- What is real ale?
- I would like to help out. How can I volunteer?
The festival will take place between Thursday 16th June and Saturday 18th June 2022. The opening hours are as follows:
- Thursday, 16th: 15:30-22:00
- Friday, 17th: 12:00-22:00
- Saturday, 18th: 12:00-22:00
Festival tickets bought at the door cost £7 (£5 for CAMRA members) and include entry, a festival glass and a programme. Entry price to subsequent sessions will be at a discounted rate of £2 on presentation of a festival glass.
For details of advance tickets please see the section below.
The festival will be held at The Briggait in the Merchant City area. For advice on getting to the venue, please visit our dedicated Venue page.
Advance tickets are available form out TCKTY website. Advance tickets cost £20, and include the entrance fee as above with the balance of the ticket price in beer tokens. Unused tokens may be refunded or donated to the festival charity.
If you had such a good time that you want to come back then bring back your 2022 festival glass for discounted entry price of £2.00.
This is a strictly over 18 event and challenge 25 checks will be in place.
Unfortunately not. We would love to see your pooch, but given how busy the venue can get it just isn’t safe from a health and safety viewpoint.
Absolutely! Complimentary bottled water as well as a selection of soft drinks will be available to purchase from beside the cider bar.
We don’t have the ability to provide this at the Briggait, however if you require a fresh glass then visit the entrance and ask to exchange your glass for a new one.
Real ale is a natural product brewed using traditional ingredients and left to mature in the cask from which it is served in the pub through a process called secondary fermentation. It is this process which makes real ale unique amongst beers and develops the wonderful tastes and aromas which processed beers can never provide.
As a natural, living product it has a limited shelf life and needs to be looked after with care in the pub cellar and kept at a certain temperature to enable it to mature and bring out its full flavours for the drinker to enjoy.

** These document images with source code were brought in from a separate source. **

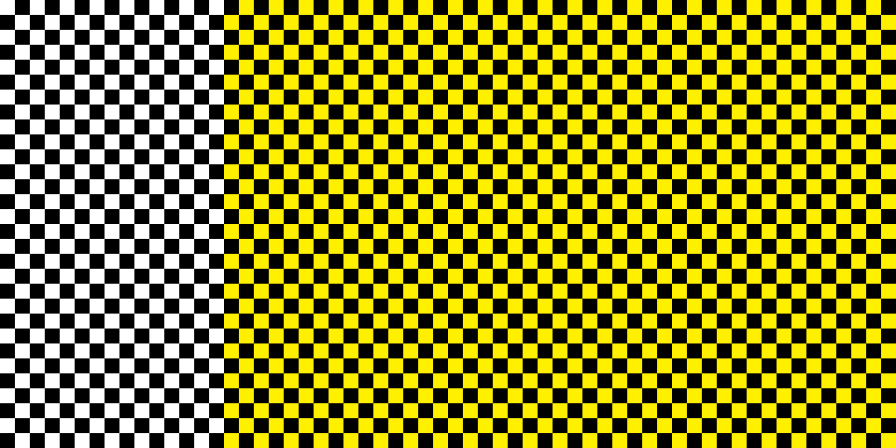
Write a Shadertoy shader that draws this pattern.

```glsl
// Fine checkerboard on black: white cells in the left quarter, yellow cells beyond.

const vec2 CELLS = vec2(60.0, 30.0);        // cells across and up the canvas
const float SPLIT = 0.25;                   // where white gives way to yellow
const vec3 BLACK = vec3(0.0);
const vec3 WHITE = vec3(1.0);
const vec3 YELLOW = vec3(1.0, 0.94, 0.0);

// Integral of a square wave that is +1 on [0,1) and -1 on [1,2)
vec2 squareIntegral(vec2 p) {
    return 1.0 - abs(mod(p, 2.0) - 1.0);
}

// Box-filtered checker: 0 in the lower-left cell, 1 in its neighbours
float checker(vec2 p, vec2 width) {
    vec2 wave = (squareIntegral(p + 0.5 * width) - squareIntegral(p - 0.5 * width)) / width;
    return 0.5 - 0.5 * wave.x * wave.y;
}

void mainImage(out vec4 fragColor, in vec2 fragCoord) {
    vec2 uv = fragCoord / iResolution.xy;
    vec2 pixel = 1.0 / iResolution.xy;

    // Cell colour on either side of the split, smoothed over one pixel
    float right = clamp((uv.x - SPLIT) / pixel.x + 0.5, 0.0, 1.0);
    vec3 cellColor = mix(WHITE, YELLOW, right);

    float lit = checker(uv * CELLS, pixel * CELLS);
    fragColor = vec4(mix(BLACK, cellColor, lit), 1.0);
}
```
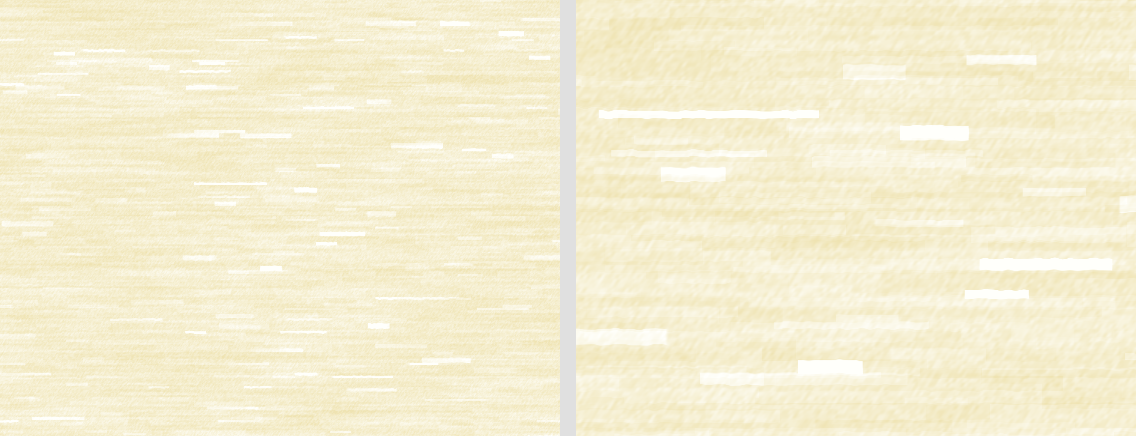
Left: the whole. Right: its middle third, enlarged.
Reproduce this texture procedurally as a Shadertoy shader.

```glsl
// Pale straw-coloured woven cloth with fine horizontal slub threads.
// Rows of random-length dashes are layered at several scales, then
// clustered white slubs and a fine slanted weave grain are added.

#define STRAW vec3(0.945, 0.905, 0.735)
#define WHITE vec3(1.0, 1.0, 0.985)
#define BASE_TONE 0.31
#define THREAD_ROWS 135.0
#define THREAD_LENGTH 0.08
#define SLUB_CUT 0.84
#define SLUB_GAIN 0.75
#define GRAIN_GAIN 0.40
#define TICK_GAIN 0.035
#define TICK_COUNT 125.0
#define RAGGED 0.0016
#define SLANT 0.6

float hash(vec2 p) {
    vec3 q = fract(vec3(p.xyx) * 0.1031);
    q += dot(q, q.yzx + 33.33);
    return fract((q.x + q.y) * q.z);
}

// Random strength of one dash; values below the cut become zero
float dashStrength(float id, float row, float seed, float cut) {
    return max(hash(vec2(id + 19.0 * seed, row + 7.0 * seed)) - cut, 0.0) / (1.0 - cut);
}

// One row split into dashes of uneven length with smoothed ends
float dashRow(float x, float row, float len, float seed, float cut) {
    float u = x / len + 37.0 * hash(vec2(row, seed));
    u += 0.28 * sin(2.7 * u + row);
    float id = floor(u);
    float soft = min(0.5, 1.5 / (iResolution.y * len));
    return mix(dashStrength(id, row, seed, cut),
               dashStrength(id + 1.0, row, seed, cut),
               smoothstep(1.0 - soft, 1.0, u - id));
}

// Stacked rows of uneven height with smoothed borders
float dashes(vec2 p, float rows, float len, float seed, float cut) {
    float y = p.y * rows + 20.0;
    y += 0.3 * sin(1.9 * y + seed);
    float row = floor(y);
    float soft = min(0.9, rows / iResolution.y);
    return mix(dashRow(p.x, row, len, seed, cut),
               dashRow(p.x, row + 1.0, len, seed, cut),
               smoothstep(1.0 - soft, 1.0, y - row));
}

float valueNoise(vec2 p) {
    vec2 cell = floor(p), f = fract(p);
    f = f * f * (3.0 - 2.0 * f);
    return mix(mix(hash(cell), hash(cell + vec2(1, 0)), f.x),
               mix(hash(cell + vec2(0, 1)), hash(cell + vec2(1, 1)), f.x), f.y);
}

// Broad light and dark patches from layered sines, about -1 to 1
float drift(vec2 p) {
    float a = sin(5.0 * p.x + 9.0 * p.y + 2.0 * sin(7.0 * p.y));
    float b = sin(8.0 * p.x - 23.0 * p.y + 1.5 * sin(6.0 * p.x + 2.0));
    float c = sin(3.0 * p.x + 41.0 * p.y + 2.0 * sin(4.0 * p.x));
    return (a + b + c) / 3.0;
}

void mainImage(out vec4 fragColor, in vec2 fragCoord) {
    vec2 p = fragCoord / iResolution.y;
    float patches = drift(p);

    // Ragged thread edges
    vec2 r = p;
    r.y += RAGGED * (valueNoise(p * vec2(170.0, 60.0)) - 0.5);

    // Threads: short, medium and long dashes
    float tone = BASE_TONE + 0.10 * patches;
    tone += 0.25 * (dashes(r, THREAD_ROWS, THREAD_LENGTH, 1.0, 0.0) - 0.5);
    tone += 0.22 * (dashes(r, THREAD_ROWS * 1.2, THREAD_LENGTH * 2.4, 2.0, 0.0) - 0.5);
    tone += 0.20 * (dashes(r, THREAD_ROWS * 0.6, THREAD_LENGTH * 4.0, 3.0, 0.0) - 0.5);

    // Dark seams that come and go between the threads
    float seam = sin(6.2832 * THREAD_ROWS * 0.7 * r.y + 3.0 * sin(31.0 * p.y));
    tone += 0.06 * seam * dashes(r, THREAD_ROWS * 0.4, THREAD_LENGTH * 3.0, 5.0, 0.0);

    // White slubs, mostly faint, gathered inside the light patches
    float slub = dashes(r, THREAD_ROWS * 0.95, THREAD_LENGTH, 4.0, SLUB_CUT);
    slub *= mix(0.5, 1.0, slub) * clamp(0.8 + 0.7 * patches, 0.2, 1.2);
    tone += SLUB_GAIN * slub;

    // Slanted weave grain, fading where the slubs are white
    vec2 weave = vec2(p.x - SLANT * p.y, p.y) + 1.0;
    float grain = GRAIN_GAIN * (valueNoise(weave * vec2(370.0, 290.0)) - 0.5);
    float wobble = 5.0 * valueNoise(p * vec2(30.0, 70.0));
    grain += TICK_GAIN * sin(6.2832 * TICK_COUNT * weave.x + wobble);
    tone += grain * (1.0 - 0.7 * clamp(slub, 0.0, 1.0));

    fragColor = vec4(mix(STRAW, WHITE, clamp(tone, -0.15, 1.0)), 1.0);
}
```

For much more detail on real ale, please visit the CAMRA ‘What is Live Beer?‘ page for definitions, statistics, and much more.
CAMRA members wishing to volunteer should use the staffing form to register their intent to volunteer.